Gianpiero Di Maida, Martin Porr
Over the last quarter of a century or so, prominent sections of anthropology have experienced a radical change in their theoretical approaches and orientations. The impact of this shift proved to be so substantial, that it continues to shake the very foundations of the discipline. This change became known as the ontological turn and it is concerned with the notion of culture itself, which lies at the heart of all anthropological studies and inquiries.
The ontological turn proposes that it is not cultural differences that are most significant between people and societies. It rejects the idea that knowledges relate to the same world and worldviews are just different perspectives on the same thing – it doesn’t matter how greatly. Rather, the idea behind the turn is that, depending on which cosmological system actors are born into, they construct the world in different ways. This shift in perspective has significant consequences: If it is the relationships between actors and the world that are variable and constituted differently by groups of people and individuals, stories that are told, myths that are narrated, relations that are built, objects that are created do not reflect cultural differences. They are ontologically different. For archaeology, as the discipline that is primarily concerned with the study of past human communities and their material expressions, such a shift poses a vast number of challenges as well as opportunities.
The past decades have shown a growing interest by archaeologists toward the debates within anthropological studies, engaging with several aspects such as relations of power, art expressions, human–animal–“other-than-human” dynamics, the impact of Indigenous knowledges and decolonial studies. Archaeology has demonstrated that it is not only a spectator in these ongoing debates but is also perfectly capable of developing its own theoretical and methodological contributions. More than that, we believe that investigations of past human groups and their material cultures could greatly profit from a more extensive dialogue with the themes raised within the ontological turn. Furthermore, with its access to a vast record of expressions of human diversity across space and time, archaeology could contribute new and crucial elements to several open themes within the ontological debates. This applies, for example, to the flourishing of discussions that developed around Philippe Descola’s influential book Beyond Nature and Culture, particularly after the publication of its English translation in 2013.
With this call for papers, we are proposing an engagement with the ontological turn from a variety of archaeological perspectives.
Our idea is to collect case studies from a range of archaeological contexts that, through the analysis of material culture, would shed a light on past ontological orientations, by explicitly, critically, and thoroughly working through the implications of the ontological turn as it was briefly outlined in this call.

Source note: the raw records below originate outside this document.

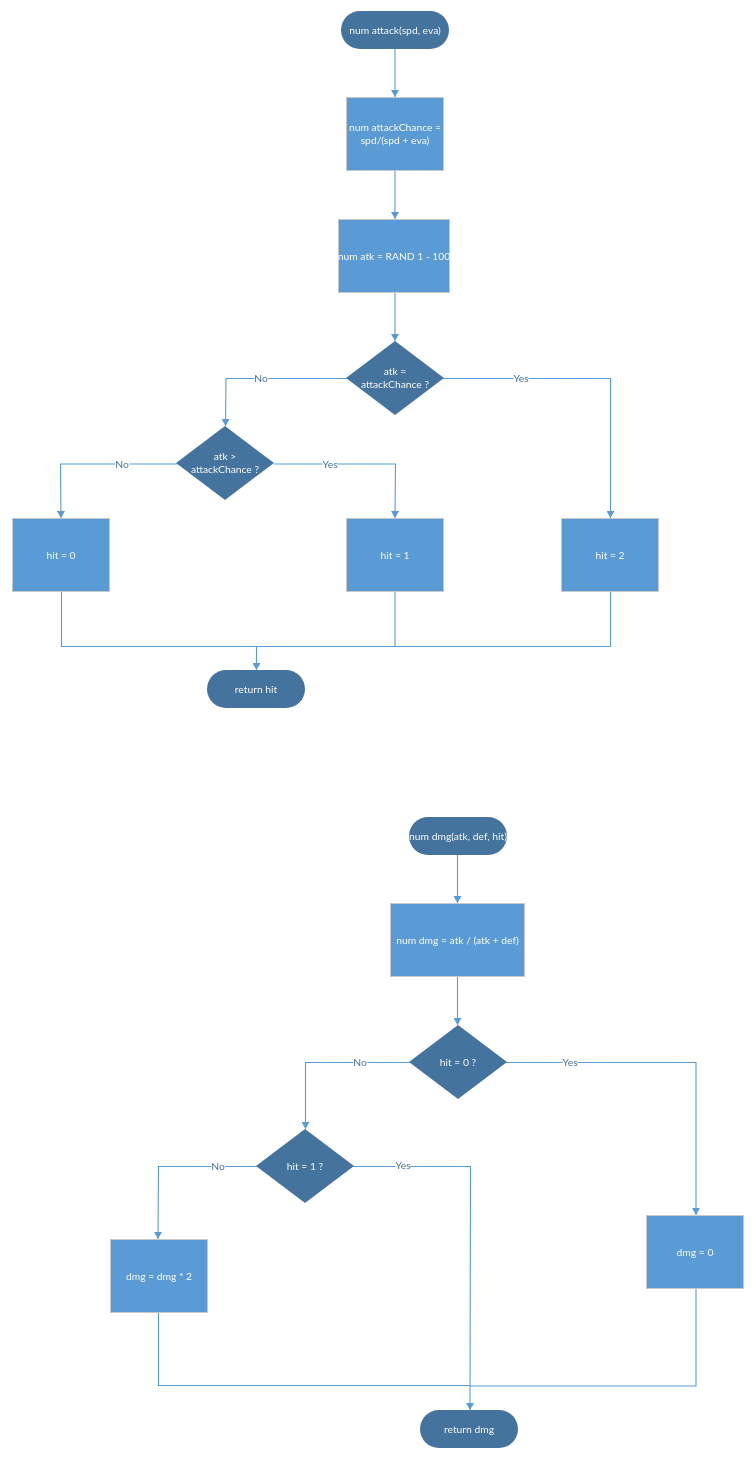
<!DOCTYPE html>
<html lang="en">
<head>
<meta charset="utf-8">
<title>Attack and damage flowcharts</title>
<style>
:root {
  --paper: #ffffff;
  --dark: #44739e;
  --process: #5b9bd5;
  --process-edge: #c8c8c8;
  --line: #5b9bd5;
  --label: #41719c;
  --text: #ffffff;
}
* { box-sizing: border-box; }
body { margin: 0; background: var(--paper); }
.chart {
  position: relative;
  width: 756px;
  height: 1459px;
  overflow: hidden;
  background: var(--paper);
  font: 10.3px/13px Lato, Carlito, sans-serif;
}
.connectors { position: absolute; left: 0; top: 0; }
.connectors path { fill: none; stroke: var(--line); stroke-width: 1.1; }
.connectors .flow { marker-end: url(#arrow); }
.connectors marker path { fill: var(--line); stroke: none; }
.node {
  position: absolute;
  left: var(--x);
  top: var(--y);
  width: var(--w, 98px);
  height: var(--h, 74px);
  display: flex;
  align-items: center;
  justify-content: center;
  text-align: center;
  white-space: nowrap;
  color: var(--text);
}
.terminal { --h: 38px; border-radius: 19px; background: var(--dark); }
.process { background: var(--process); border: 1px solid var(--process-edge); }
.decision { background: var(--dark); clip-path: polygon(50% 0, 100% 50%, 50% 100%, 0 50%); }
.branch {
  position: absolute;
  left: var(--x);
  top: var(--y);
  transform: translate(-50%, -50%);
  background: var(--paper);
  color: var(--label);
}
</style>
</head>
<body>
<main class="chart">
  <svg class="connectors" width="756" height="1459" viewBox="0 0 756 1459" aria-hidden="true">
    <defs>
      <marker id="arrow" markerUnits="userSpaceOnUse" markerWidth="8" markerHeight="8" refX="7" refY="4" orient="auto">
        <path d="M0 0L7 4L0 8Z"/>
      </marker>
    </defs>
    <g id="attack-lines">
      <path class="flow" d="M395 48V97"/>
      <path class="flow" d="M395 170V219"/>
      <path class="flow" d="M395 292V341"/>
      <path class="flow" d="M348 378.5H226L225.5 426"/>
      <path class="flow" d="M443 378.5H610.5V518"/>
      <path class="flow" d="M177 464H60.500L61 518"/>
      <path class="flow" d="M274 464H395.500L395 518"/>
      <path d="M61.500 591V646.500H256"/>
      <path d="M395 591V646.500"/>
      <path d="M610.500 591V646.500H256"/>
      <path class="flow" d="M256.500 646V670"/>
    </g>
    <g id="damage-lines">
      <path class="flow" d="M457.500 854V903"/>
      <path class="flow" d="M457.500 976V1025"/>
      <path class="flow" d="M410 1062.500H305.500V1129"/>
      <path class="flow" d="M506 1062.500H696V1215"/>
      <path class="flow" d="M257 1166.500H158.500L158 1239"/>
      <path class="flow" d="M353 1166.500H470.500L470 1410"/>
      <path d="M158.500 1312V1385.500H470"/>
      <path d="M696 1288V1386H470"/>
    </g>
  </svg>

  <section aria-label="Attack">
    <div class="node terminal" style="--x:341px;--y:11px;--w:108px">num attack(spd, eva)</div>
    <div class="node process" style="--x:346px;--y:97px">num attackChance =<br>spd/(spd + eva)</div>
    <div class="node process" style="--x:338px;--y:219px;--w:112px">num atk = RAND 1 - 100</div>
    <div class="node decision" style="--x:346px;--y:341px">atk =<br>attackChance ?</div>
    <div class="node decision" style="--x:176px;--y:426px">atk &gt;<br>attackChance ?</div>
    <div class="node process" style="--x:12px;--y:518px">hit = 0</div>
    <div class="node process" style="--x:346px;--y:518px">hit = 1</div>
    <div class="node process" style="--x:561px;--y:518px">hit = 2</div>
    <div class="node terminal" style="--x:207px;--y:670px">return hit</div>
    <span class="branch" style="--x:261px;--y:378px">No</span>
    <span class="branch" style="--x:521px;--y:378px">Yes</span>
    <span class="branch" style="--x:122px;--y:464px">No</span>
    <span class="branch" style="--x:330px;--y:464px">Yes</span>
  </section>

  <section aria-label="Damage">
    <div class="node terminal" style="--x:409px;--y:817px">num dmg(atk, def, hit)</div>
    <div class="node process" style="--x:390px;--y:903px;--w:135px">num dmg = atk / (atk + def)</div>
    <div class="node decision" style="--x:409px;--y:1025px">hit = 0 ?</div>
    <div class="node decision" style="--x:256px;--y:1129px">hit = 1 ?</div>
    <div class="node process" style="--x:110px;--y:1239px">dmg = dmg * 2</div>
    <div class="node process" style="--x:646px;--y:1215px">dmg = 0</div>
    <div class="node terminal" style="--x:420px;--y:1410px">return dmg</div>
    <span class="branch" style="--x:360px;--y:1062px">No</span>
    <span class="branch" style="--x:570px;--y:1062px">Yes</span>
    <span class="branch" style="--x:218px;--y:1166px">No</span>
    <span class="branch" style="--x:403px;--y:1165px">Yes</span>
  </section>
</main>
</body>
</html>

Additionally, we also aim at broadening this call beyond the study of past material expressions, specifically asking for contributions that deal with the conceptualisation of ‘ontology in practice’, namely studies that recognise the relevance of ontological aspects for contemporary archaeological practice in a wider sense of the term. Those studies would include dimensions of archaeological fieldwork, museum and archival work, collaborations with Indigenous communities, and aspects of cultural heritage management. In this way, we want to draw attention to the relevance of ontological questions and an anthropologically/theoretically informed archaeology in the everyday practice of our disciplines.
The collection we envisage should reflect the above-mentioned aims in content, form, and spirit. Furthermore, we believe that the discussion will profit from fresh approaches and experimentations, thus allowing a higher degree of freedom in the presentation and the structure of the individual contributions. All submitted manuscripts will also be required to be made available as pre-prints to enhance opportunities for knowledge sharing and further engagements. For this scope, we suggest to use Zenodo, although authors will be free to rely on a comparable service of their choice: In any case, a link to the pre-print will be a requirement for a manuscript to be considered for publication.
The papers will be published as a special issue of the open-access journal EAZ – Ethnographisch-Archaeologische Zeitschrift and will undergo a peer-review and revision process before publication.
The deadline for the submission of the manuscripts is March, 1st 2024: Please, send a link to the pre-print repository hosting your manuscript to the email addresses mentioned in this PDF. The expected publication deadline is end 2024 / early 2025.
The tower of Babel. M.C. Escher 1928. Figure: Wikimedia Commons.